[Record set]
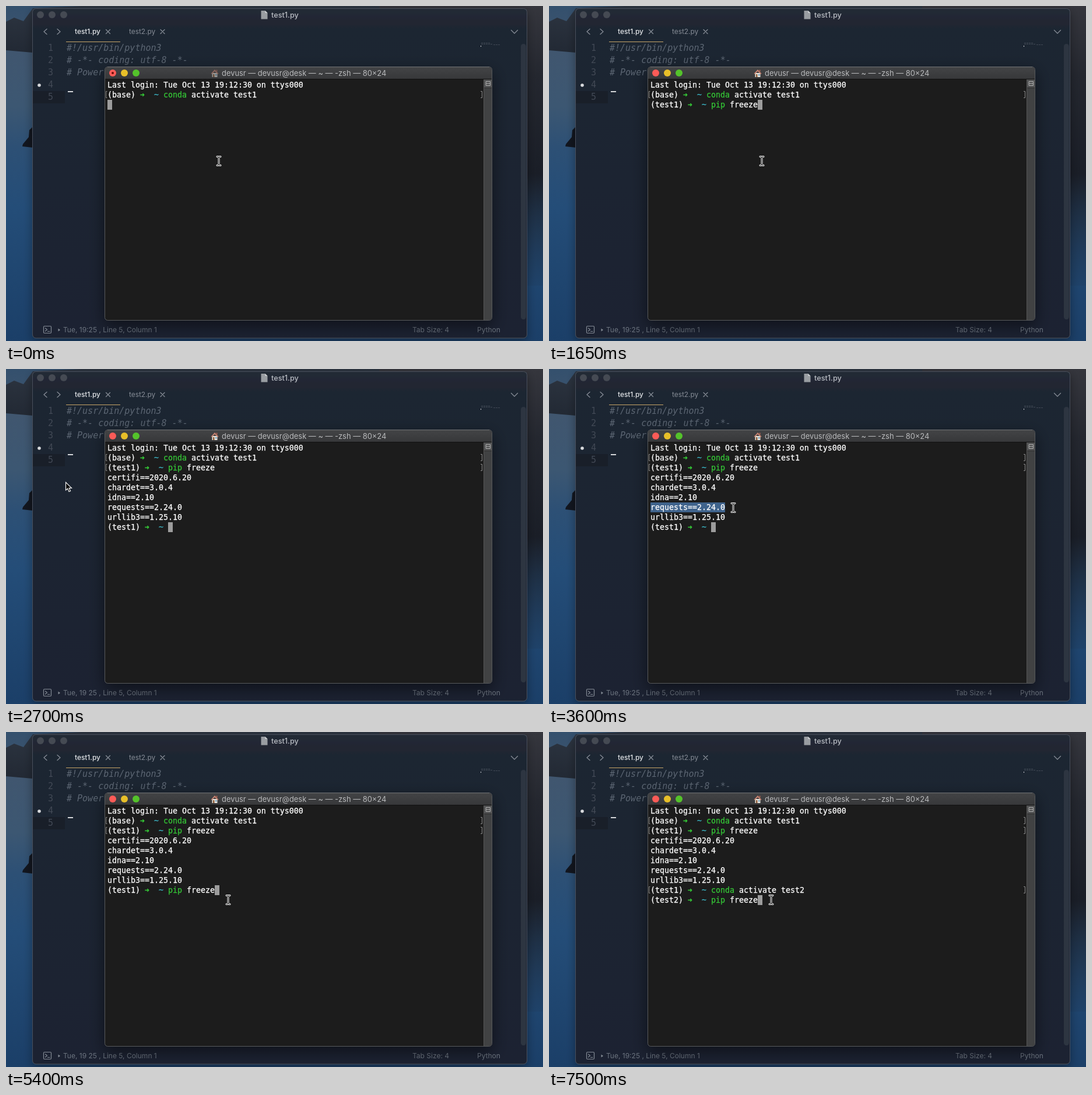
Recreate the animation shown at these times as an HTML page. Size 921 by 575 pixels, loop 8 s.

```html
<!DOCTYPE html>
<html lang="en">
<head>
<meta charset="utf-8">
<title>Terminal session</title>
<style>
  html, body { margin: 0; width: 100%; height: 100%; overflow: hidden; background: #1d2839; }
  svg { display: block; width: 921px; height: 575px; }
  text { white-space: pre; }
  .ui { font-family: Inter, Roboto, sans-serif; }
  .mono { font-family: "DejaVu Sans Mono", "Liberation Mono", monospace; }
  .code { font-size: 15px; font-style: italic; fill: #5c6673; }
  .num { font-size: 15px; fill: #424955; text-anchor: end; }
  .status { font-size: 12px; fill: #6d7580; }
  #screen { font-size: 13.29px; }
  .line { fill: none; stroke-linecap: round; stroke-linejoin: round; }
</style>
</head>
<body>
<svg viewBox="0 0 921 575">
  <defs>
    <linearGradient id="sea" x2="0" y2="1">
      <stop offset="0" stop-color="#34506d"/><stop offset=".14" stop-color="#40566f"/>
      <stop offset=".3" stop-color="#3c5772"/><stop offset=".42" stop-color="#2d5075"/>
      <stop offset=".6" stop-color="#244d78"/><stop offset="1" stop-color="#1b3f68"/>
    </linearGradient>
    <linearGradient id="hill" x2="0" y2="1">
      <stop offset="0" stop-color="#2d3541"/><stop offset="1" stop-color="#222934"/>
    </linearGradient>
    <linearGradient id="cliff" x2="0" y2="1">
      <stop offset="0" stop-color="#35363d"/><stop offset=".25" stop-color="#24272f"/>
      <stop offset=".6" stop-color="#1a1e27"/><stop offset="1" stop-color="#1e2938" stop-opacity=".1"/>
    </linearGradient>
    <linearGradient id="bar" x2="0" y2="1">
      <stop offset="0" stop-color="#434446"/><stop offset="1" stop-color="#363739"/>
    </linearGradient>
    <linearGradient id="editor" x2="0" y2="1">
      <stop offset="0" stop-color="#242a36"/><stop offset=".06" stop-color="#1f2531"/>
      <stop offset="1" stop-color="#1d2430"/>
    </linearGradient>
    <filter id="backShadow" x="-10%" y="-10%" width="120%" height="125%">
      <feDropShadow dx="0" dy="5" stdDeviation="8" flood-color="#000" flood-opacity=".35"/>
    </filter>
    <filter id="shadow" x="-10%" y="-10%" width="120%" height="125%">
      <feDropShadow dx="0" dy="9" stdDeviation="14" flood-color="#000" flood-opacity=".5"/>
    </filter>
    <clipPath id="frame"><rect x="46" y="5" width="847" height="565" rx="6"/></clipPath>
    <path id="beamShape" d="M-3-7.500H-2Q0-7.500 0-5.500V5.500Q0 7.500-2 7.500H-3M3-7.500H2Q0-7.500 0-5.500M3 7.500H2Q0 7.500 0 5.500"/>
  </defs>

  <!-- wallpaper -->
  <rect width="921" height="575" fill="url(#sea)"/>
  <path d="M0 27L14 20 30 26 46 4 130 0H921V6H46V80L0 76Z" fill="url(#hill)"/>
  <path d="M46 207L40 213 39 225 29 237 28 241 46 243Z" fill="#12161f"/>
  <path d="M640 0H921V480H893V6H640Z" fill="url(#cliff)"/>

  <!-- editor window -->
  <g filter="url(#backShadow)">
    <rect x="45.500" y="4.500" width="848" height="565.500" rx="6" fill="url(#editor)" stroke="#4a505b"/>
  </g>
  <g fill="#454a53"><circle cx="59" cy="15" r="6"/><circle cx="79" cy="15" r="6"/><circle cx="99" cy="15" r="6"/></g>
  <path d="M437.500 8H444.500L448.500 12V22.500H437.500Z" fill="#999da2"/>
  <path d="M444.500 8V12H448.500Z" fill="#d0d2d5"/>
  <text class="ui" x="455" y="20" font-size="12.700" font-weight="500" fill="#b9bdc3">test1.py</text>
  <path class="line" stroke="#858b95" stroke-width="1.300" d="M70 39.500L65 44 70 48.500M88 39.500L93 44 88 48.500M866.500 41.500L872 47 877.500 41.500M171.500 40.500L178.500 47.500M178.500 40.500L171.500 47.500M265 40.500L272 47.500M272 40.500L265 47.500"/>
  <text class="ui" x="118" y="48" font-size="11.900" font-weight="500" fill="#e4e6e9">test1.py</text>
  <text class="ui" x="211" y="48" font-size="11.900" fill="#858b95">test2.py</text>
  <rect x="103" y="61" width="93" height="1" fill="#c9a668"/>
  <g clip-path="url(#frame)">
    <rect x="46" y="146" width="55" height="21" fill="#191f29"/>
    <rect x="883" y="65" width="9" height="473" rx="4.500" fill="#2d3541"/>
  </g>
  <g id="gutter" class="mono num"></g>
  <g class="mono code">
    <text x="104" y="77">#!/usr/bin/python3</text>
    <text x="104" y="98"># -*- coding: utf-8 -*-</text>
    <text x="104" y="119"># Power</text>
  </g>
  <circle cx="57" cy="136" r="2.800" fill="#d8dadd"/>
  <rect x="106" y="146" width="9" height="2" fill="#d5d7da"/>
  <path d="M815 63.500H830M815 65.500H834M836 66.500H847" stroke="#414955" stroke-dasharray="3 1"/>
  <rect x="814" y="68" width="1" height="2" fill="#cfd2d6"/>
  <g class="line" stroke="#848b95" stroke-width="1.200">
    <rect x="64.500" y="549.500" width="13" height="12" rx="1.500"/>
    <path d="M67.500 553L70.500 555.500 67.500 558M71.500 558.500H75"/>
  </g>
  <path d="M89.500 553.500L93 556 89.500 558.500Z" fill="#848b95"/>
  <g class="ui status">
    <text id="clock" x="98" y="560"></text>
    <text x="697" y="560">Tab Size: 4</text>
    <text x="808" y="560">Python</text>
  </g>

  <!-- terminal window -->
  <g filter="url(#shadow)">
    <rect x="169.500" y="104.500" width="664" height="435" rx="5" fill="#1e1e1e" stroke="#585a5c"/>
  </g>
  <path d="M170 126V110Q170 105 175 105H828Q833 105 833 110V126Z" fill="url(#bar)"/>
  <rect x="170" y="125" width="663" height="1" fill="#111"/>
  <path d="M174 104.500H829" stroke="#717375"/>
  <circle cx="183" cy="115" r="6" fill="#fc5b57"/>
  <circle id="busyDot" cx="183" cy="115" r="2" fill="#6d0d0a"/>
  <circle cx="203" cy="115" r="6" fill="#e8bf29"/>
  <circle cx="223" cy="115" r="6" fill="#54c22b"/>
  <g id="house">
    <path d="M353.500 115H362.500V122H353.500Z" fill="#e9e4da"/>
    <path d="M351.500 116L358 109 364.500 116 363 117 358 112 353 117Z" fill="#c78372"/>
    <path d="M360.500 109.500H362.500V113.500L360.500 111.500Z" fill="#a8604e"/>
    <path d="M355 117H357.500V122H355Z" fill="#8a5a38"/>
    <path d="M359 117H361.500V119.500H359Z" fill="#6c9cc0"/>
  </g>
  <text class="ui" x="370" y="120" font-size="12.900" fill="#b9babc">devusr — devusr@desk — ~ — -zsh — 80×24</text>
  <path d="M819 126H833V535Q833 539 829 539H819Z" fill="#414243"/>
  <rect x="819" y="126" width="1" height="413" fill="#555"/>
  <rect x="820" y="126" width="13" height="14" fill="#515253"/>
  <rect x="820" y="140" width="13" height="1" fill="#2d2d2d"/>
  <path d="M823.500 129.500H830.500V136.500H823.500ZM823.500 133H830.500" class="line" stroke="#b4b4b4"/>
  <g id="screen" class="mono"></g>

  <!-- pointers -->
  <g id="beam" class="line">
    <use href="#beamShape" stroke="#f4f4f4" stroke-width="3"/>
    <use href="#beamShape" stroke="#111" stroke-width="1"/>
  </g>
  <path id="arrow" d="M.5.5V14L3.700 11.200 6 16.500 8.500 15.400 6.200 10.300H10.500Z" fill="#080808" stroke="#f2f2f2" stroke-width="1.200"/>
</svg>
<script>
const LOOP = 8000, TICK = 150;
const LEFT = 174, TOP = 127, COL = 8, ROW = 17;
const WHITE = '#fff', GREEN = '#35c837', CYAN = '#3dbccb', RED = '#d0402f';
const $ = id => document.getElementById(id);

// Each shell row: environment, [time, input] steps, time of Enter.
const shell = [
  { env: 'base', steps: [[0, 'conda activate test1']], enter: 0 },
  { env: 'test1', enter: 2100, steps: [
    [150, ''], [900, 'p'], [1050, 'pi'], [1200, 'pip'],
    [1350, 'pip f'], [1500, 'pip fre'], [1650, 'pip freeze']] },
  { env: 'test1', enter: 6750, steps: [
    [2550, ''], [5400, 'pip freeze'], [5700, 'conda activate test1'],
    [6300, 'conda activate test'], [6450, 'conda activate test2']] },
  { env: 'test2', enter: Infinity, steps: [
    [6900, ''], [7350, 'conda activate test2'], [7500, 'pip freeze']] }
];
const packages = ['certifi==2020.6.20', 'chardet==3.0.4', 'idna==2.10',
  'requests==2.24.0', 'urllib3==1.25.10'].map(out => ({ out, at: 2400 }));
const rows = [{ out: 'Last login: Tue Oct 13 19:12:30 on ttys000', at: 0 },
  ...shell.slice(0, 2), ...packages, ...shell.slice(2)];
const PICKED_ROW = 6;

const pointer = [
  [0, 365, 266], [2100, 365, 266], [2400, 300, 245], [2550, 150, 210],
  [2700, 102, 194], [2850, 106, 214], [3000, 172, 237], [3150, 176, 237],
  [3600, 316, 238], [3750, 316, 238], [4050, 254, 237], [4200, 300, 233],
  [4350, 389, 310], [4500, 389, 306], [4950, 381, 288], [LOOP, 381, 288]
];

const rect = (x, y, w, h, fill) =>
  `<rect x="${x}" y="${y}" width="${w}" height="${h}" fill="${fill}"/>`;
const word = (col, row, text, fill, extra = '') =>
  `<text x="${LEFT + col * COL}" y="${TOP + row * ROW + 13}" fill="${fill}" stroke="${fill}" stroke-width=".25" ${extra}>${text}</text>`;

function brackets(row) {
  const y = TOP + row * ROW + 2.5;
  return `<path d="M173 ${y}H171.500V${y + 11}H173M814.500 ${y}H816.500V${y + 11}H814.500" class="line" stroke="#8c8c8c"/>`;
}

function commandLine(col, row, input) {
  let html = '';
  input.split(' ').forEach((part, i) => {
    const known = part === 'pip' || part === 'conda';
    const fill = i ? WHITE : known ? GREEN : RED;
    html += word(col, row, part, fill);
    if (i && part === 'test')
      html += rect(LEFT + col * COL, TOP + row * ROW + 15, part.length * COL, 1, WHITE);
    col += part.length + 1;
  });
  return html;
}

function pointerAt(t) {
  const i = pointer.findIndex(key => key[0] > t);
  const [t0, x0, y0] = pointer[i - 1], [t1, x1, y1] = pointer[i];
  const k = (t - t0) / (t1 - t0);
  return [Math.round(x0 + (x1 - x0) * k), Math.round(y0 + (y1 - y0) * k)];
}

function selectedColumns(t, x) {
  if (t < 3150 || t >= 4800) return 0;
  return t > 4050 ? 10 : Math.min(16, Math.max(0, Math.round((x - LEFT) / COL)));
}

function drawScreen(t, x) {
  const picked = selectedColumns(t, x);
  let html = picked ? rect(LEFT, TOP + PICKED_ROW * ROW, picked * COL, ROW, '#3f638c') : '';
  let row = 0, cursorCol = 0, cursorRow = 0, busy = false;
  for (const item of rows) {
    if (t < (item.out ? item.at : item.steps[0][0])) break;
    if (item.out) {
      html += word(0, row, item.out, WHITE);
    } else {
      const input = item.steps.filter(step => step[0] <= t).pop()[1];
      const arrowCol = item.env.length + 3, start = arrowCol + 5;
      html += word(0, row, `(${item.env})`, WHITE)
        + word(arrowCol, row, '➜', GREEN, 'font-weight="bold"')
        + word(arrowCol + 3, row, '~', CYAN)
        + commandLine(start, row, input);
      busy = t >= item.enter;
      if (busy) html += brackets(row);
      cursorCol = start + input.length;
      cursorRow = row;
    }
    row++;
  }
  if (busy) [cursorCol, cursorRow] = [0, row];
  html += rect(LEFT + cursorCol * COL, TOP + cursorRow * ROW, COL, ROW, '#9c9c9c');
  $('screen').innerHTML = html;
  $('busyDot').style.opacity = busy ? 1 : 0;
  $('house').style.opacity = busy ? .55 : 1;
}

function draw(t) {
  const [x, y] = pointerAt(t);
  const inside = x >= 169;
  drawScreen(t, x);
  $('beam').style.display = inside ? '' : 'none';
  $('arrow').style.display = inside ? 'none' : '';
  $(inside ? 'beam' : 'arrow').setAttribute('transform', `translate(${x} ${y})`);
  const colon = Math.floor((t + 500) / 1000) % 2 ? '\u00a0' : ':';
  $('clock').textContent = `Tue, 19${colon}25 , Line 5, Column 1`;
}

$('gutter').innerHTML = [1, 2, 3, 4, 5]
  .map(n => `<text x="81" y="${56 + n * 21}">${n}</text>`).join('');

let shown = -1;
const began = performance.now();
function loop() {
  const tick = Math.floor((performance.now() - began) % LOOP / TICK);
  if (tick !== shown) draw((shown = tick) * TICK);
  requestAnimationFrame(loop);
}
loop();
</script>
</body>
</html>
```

[Exercise] Note how many lines of the listing above contain the string "offset", and give that number with nothing added.

[Task result] 9